@end-of-vanity I was inspired by your post about the woobification of imperialists, but this got very long and I didn’t want to derail it. I hope it’s OK to tag you!
I don’t participate in the fandom anymore, but this reminds me of the talks that I was having with a friend about a similar thing. (They’re asleep, so I’ll ask them if I can tag them when they wake up.)
We found it interesting that though the show made a strong point about British imperialism, there was a part of the fandom liked to scapegoat Hickey for the violence visited upon indigenous peoples as well as the violence the British inflicted upon themselves, thus absolving the remaining characters of their responsibility.
Even within the narrative there were characters that tried to frame Hickey for the greater part of the violence. Fandom favourites Crozier and Goodsir come to mind, and it is likely that people will share some of the views of their favourites or at least be more sympathetic to them. (In my interpretation, this was an ultimately ineffective attempt of theirs to alleviate their own burdens of guilt, but that is a subject for another post.)
I imagine that this was a way for people to feel OK about casting their faves in a positive light.
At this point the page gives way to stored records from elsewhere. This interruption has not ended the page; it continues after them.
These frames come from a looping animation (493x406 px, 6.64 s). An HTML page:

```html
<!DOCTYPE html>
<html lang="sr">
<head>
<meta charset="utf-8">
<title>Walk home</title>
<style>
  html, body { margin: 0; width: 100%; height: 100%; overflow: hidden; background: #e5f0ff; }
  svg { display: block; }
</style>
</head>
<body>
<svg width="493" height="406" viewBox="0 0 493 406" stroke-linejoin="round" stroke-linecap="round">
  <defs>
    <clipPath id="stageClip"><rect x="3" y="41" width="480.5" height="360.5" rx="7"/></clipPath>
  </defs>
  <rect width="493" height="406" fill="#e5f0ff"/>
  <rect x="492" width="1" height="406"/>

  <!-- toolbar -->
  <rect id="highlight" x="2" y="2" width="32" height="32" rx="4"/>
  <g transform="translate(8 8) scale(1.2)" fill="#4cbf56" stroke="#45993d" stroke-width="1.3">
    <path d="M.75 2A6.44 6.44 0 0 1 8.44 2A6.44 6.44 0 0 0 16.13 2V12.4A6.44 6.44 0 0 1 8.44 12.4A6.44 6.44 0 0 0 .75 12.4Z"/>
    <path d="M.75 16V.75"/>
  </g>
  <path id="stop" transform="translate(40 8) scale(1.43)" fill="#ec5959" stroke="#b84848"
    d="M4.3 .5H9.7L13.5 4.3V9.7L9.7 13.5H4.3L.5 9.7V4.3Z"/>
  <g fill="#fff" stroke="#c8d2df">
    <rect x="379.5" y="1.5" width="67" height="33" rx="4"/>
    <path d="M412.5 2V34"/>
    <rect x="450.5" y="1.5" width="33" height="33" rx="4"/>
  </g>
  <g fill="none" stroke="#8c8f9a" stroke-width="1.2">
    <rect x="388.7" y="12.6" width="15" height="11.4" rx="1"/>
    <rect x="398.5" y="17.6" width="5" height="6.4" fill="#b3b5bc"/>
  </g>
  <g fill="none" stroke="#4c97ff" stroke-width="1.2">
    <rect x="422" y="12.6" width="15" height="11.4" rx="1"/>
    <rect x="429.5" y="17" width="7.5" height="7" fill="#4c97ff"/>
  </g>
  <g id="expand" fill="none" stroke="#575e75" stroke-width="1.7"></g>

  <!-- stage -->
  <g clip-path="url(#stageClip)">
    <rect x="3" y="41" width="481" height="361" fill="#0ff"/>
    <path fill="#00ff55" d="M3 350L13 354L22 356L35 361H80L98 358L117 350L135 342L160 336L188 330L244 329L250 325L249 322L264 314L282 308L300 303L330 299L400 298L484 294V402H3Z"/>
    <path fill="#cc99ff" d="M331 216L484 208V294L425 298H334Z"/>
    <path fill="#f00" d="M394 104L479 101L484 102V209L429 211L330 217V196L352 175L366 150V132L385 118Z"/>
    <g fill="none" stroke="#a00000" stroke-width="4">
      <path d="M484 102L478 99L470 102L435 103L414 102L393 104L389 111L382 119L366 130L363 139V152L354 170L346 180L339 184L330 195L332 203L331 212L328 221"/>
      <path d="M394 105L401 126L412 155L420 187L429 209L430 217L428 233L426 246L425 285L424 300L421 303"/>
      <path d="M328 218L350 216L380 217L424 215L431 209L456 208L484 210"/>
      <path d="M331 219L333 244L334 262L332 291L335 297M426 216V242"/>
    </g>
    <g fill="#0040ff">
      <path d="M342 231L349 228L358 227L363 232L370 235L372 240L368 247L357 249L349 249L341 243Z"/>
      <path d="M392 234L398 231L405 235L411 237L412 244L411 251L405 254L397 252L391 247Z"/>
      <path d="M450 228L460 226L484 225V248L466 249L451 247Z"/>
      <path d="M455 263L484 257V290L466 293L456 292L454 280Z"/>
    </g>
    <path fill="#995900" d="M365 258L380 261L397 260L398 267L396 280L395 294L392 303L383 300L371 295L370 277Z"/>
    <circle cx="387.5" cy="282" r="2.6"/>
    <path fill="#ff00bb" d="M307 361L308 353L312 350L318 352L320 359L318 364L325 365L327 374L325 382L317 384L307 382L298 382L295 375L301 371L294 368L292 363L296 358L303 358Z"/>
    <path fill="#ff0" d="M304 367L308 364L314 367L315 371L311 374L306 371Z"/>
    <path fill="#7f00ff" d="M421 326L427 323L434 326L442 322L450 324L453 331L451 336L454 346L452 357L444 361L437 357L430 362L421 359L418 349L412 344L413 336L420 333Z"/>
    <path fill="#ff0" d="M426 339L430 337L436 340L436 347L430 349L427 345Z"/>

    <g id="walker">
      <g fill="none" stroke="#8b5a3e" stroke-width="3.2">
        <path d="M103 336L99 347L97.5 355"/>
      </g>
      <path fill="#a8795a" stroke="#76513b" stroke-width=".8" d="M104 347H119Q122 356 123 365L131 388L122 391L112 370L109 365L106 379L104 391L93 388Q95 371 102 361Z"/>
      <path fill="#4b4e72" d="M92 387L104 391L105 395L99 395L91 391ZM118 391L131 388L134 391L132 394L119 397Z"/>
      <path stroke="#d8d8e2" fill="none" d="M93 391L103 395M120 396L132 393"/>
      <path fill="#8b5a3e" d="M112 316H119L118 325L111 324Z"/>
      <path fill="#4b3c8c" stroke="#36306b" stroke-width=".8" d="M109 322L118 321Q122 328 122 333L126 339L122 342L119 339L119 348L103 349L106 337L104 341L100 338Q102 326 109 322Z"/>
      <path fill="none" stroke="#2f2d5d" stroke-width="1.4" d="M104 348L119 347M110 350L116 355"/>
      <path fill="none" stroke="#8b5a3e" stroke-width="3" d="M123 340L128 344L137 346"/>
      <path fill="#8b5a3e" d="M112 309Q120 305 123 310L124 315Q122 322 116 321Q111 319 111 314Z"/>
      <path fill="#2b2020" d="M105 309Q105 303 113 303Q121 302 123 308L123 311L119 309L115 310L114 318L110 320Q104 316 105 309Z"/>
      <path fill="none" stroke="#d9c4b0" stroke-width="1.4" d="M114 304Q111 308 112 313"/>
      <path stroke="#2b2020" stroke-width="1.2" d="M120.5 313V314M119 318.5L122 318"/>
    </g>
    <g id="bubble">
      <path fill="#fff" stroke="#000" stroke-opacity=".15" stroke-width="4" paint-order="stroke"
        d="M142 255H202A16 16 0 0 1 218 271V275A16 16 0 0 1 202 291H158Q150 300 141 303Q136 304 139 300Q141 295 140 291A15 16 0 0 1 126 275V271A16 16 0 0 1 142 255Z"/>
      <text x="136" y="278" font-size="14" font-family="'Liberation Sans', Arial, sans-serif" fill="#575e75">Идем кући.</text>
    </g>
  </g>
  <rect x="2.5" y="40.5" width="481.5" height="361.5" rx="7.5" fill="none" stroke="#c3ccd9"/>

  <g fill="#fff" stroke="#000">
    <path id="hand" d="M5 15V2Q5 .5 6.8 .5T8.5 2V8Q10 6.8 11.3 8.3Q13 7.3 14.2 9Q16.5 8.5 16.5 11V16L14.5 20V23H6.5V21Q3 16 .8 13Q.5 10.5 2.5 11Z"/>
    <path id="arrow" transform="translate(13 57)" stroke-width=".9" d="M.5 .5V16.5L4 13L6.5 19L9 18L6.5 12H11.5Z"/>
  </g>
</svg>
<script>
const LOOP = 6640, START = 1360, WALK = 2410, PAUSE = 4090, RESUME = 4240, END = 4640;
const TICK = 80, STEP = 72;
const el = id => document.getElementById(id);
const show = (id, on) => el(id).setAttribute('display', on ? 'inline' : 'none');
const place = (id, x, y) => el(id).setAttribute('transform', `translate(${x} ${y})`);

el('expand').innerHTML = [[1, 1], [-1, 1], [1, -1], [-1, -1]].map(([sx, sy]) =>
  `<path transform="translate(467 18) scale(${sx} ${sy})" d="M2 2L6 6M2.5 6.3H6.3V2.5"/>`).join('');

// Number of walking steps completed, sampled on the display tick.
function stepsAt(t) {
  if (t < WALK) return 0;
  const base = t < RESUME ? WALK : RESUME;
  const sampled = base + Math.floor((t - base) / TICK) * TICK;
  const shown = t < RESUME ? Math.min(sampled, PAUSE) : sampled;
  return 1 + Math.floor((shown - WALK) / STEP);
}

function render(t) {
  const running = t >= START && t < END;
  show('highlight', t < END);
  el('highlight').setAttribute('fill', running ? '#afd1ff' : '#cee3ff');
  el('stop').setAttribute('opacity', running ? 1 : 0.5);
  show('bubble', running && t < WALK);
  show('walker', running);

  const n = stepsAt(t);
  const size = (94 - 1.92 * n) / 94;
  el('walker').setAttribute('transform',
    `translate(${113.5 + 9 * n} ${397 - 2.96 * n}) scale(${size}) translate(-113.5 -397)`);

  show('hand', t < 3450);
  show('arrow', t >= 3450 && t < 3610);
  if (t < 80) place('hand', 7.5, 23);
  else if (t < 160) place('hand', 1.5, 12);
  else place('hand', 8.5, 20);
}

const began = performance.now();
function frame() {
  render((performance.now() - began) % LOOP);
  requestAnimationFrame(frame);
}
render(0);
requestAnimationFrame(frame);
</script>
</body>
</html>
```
I don’t think people should feel guilty or that they should apologise for liking a character, but there might be others who do and nobody wants to be harassed over the internet, so I see why for some it would be emotionally safer to justify why their choice of character is morally acceptable.
I don’t know if this kind of thought is still going around, but I remember that a lot of people were saying things like, “If it weren’t for that dastardly Hickey, everything would have been good and nobody would have died!” Nevermind the sailors that had already died of illness, and most importantly to the current subject, the Netsilik shaman that had been shot by a British soldier and whose loss disrupted the social, spiritual and ecological fabric of the community. None of which had anything to do with this character in particular.
Back in the day Hickey was my favourite character, but I could understand that people hated him. By any standard, he did commit despicable acts. But what I found so jarring was that often the very same person who found Hickey morally repugnant for exploiting the crew’s racism would turn around and sanitise Fitzjames, who in his introductory scene makes a funny story of having invaded China and shot at local people with a rocket, or if condemning him for cannibalism completely glossed over whatever was happening in Edward Little’s camp, a much worse situation than anything we ever saw with the mutineers.
My friend and I also discussed that, if the mutineers or other members of the expedition had survived, they likely would have blamed Hickey for the killings and the cannibalism that they themselves partook in, in quite a similar way that the fandom did. It would have been awfully convenient, with him being poor, homosexual, an impostor, a person who was all sorts of undesirable to the society that created them all. Someone else made a better post (I don’t remember who it was) about how Empire is cannibalistic, endlessly devouring humans, nature, and all manner of things as resources, and that Hickey upon recreating this Empire on a smaller scale only made it explicit. One may partake in it, but to reveal its machineries is what is unforgivable.